“Some people call it art. Some people call it junk,” laughed Lyle Powers.

Powers is the proud owner of the Kansas Ratbike; a Harley he has transformed into moving memories.

“The stories people get to share, that’s the best part of doing what I do,” he said.

It all started in 2009 when Powers was on a trip driving through Colorado.

“We ran across an elk that was on the side of the road. Got a wild hair and decided I would attach it to the bike, so the lower part of the leg rode with us to Nevada,” he explained.

The collection grew from there.

“People started adding more stuff, and more stuff and more stuff. Then, it became a conversation piece and then we just started adding stuff as we went along,” Powers said. “I have had people literally take their shoes off and hang them on the bike. People take off watches, earbuds, mp3 players, and just set them on the bike.”
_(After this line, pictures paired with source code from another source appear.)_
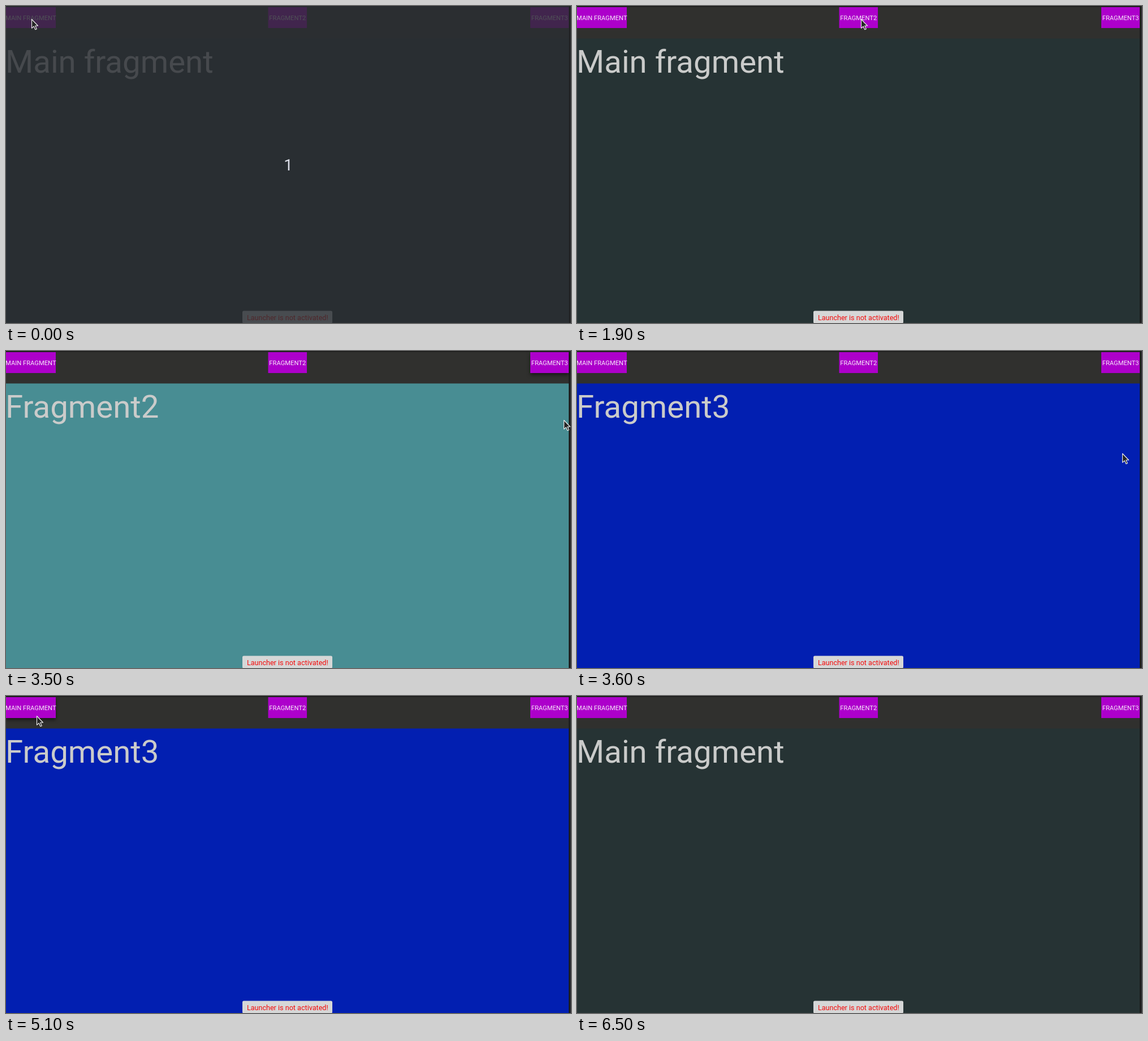
Animation, 999 px wide and 561 px high, one loop 6700 ms. Source, as an HTML page:

```html
<!DOCTYPE html>
<html lang="en">
<head>
<meta charset="utf-8">
<title>Fragments</title>
<style>
  html, body { margin: 0; width: 100%; height: 100%; overflow: hidden; background: #2b2d2f; }
  svg { display: block; width: 999px; height: 561px; font-family: Roboto, sans-serif; }
  .button rect { fill: #ad00cb; }
  .button text { fill: #f7ebf9; font-size: 11.2px; text-anchor: middle; }
  .button.pressed { filter: drop-shadow(0 3px 3px rgba(0, 0, 0, .55)); }
  #title { font-size: 56.4px; fill: #cacbca; }
  #toast rect { fill: #d6d7d7; }
  #toast text { font-size: 12.6px; fill: #f40b0b; text-anchor: middle; }
  #countdown rect { fill: rgba(42, 46, 51, .82); }
  #countdown text { font-size: 28px; fill: #dde0ea; text-anchor: middle; }
  #cursor { fill: #262626; stroke: #f2f2f2; stroke-width: 1.1; stroke-linejoin: round; }
</style>
</head>
<body>
<svg viewBox="0 0 999 561">
  <rect width="997" height="561" fill="#191919"/>
  <rect y="1.5" width="995" height="560" fill="#30302e"/>
  <rect id="content" y="57.5" width="995" height="504"/>
  <text id="title" x="-1" y="118"></text>
  <g class="button"><rect y="2" width="88" height="37"/><text x="43.8" y="25">MAIN FRAGMENT</text></g>
  <g class="button"><rect x="463.5" y="2" width="68.5" height="37"/><text x="497.8" y="25">FRAGMENT2</text></g>
  <g class="button"><rect x="927" y="2" width="68" height="37"/><text x="961.2" y="25">FRAGMENT3</text></g>
  <g id="toast"><rect x="418" y="539.5" width="159" height="22" rx="2.5"/><text x="497.8" y="556">Launcher is not activated!</text></g>
  <g id="countdown"><rect width="996" height="561"/><text x="499" y="291">1</text></g>
  <path id="cursor" d="M0 0V15.8L3.7 12.5L6.3 18.3L8.8 17.2L6.3 11.5H11Z"/>
</svg>
<script>
  const LOOP = 6700, TICK = 100, COUNTDOWN_END = 100, CURSOR_EXIT = 6500;

  // A scene begins when its button is released
  const scenes = [
    { at: 0, title: 'Main fragment', color: '#263334' },
    { at: 2100, title: 'Fragment2', color: '#488d93' },
    { at: 3600, title: 'Fragment3', color: '#021fb1' },
    { at: 5200, title: 'Main fragment', color: '#263334' }
  ];

  const presses = [
    { button: 1, from: 2100, to: 2300 },
    { button: 2, from: 3500, to: 3600 },
    { button: 0, from: 5000, to: 5200 }
  ];

  // The pointer rests between moves; bow bends a move downwards
  const home = { x: 45, y: 23 };
  const moves = [
    { from: 700, to: 1400, x: 562, y: 15, bow: 27 },
    { from: 1400, to: 1600, x: 502, y: 23 },
    { from: 2100, to: 2700, x: 887, y: 60 },
    { from: 2700, to: 3000, x: 955, y: 18 },
    { from: 3400, to: 3500, x: 986, y: 122 },
    { from: 3500, to: 3600, x: 964, y: 181 },
    { from: 3600, to: 4100, x: 499, y: 3 },
    { from: 4100, to: 4700, x: 51, y: 32, bow: 20 },
    { from: 4900, to: 5300, x: 56, y: 38 },
    { from: 5400, to: 5700, x: 88, y: 76 },
    { from: 6000, to: 6400, x: 47, y: 0 }
  ];

  const byId = id => document.getElementById(id);
  const content = byId('content'), title = byId('title');
  const countdown = byId('countdown'), cursor = byId('cursor');
  const buttons = document.querySelectorAll('.button');
  const show = (node, visible) => node.setAttribute('visibility', visible ? 'visible' : 'hidden');
  const ease = k => k * k * (3 - 2 * k);

  function pointerAt(t) {
    let { x, y } = home;
    for (const { from, to, x: toX, y: toY, bow = 0 } of moves) {
      if (t <= from) break;
      const k = ease(Math.min(1, (t - from) / (to - from)));
      x += (toX - x) * k;
      y += (toY - y) * k + bow * Math.sin(Math.PI * k);
    }
    return [Math.round(x), Math.round(y)];
  }

  function draw(t) {
    const scene = scenes.filter(s => s.at <= t).pop();
    content.setAttribute('fill', scene.color);
    title.textContent = scene.title;
    for (const { button, from, to } of presses) {
      buttons[button].classList.toggle('pressed', t >= from && t < to);
    }
    show(countdown, t < COUNTDOWN_END);
    show(cursor, t < CURSOR_EXIT);
    const [x, y] = pointerAt(t);
    cursor.setAttribute('transform', `translate(${x + 0.5} ${y + 0.5})`);
  }

  const start = performance.now();
  function frame() {
    const t = (performance.now() - start) % LOOP;
    draw(Math.floor(t / TICK) * TICK);
    requestAnimationFrame(frame);
  }
  frame();
</script>
</body>
</html>
```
The bike has everything from a mannequin leg to a fishing pole and a bedpan. KSN asked Powers if he uses the bedpan. He said not exactly.

“It’s a great catch all. It’s got all my markers where people sign, so, no, I don’t use it,” he laughed.

All jokes aside, Powers said of the more than 100 items on his bike, he cherishes the veteran memorabilia and the dog tags the most.

“It’s an honor for somebody to trust, to want to share, to know I will carry on the person’s or pet’s legacy with me,” Power said.

Powers has also collected signatures from around the globe.

“I met a couple from Israel which was really neat when I was in Arkansas. Some Germans have signed on it, some people from Canada. I have had infants sit on it with their parents, of course, all the way up to, I went to senior homes,” he said. “What’s really neat is I will be in another state and somebody will come up and say ‘oh, I signed your bike two years ago and they will find their signature.'”

Powers will admit it’s a balancing act when deciding where and how to place each item. However, he said he would not have it any other way.

“I would love for the stories to get as big as they could because it’s not about myself. It’s about the bike and what it represents: the stories, the kids, our veterans, our police, our firemen, everybody that is in community service,” he said.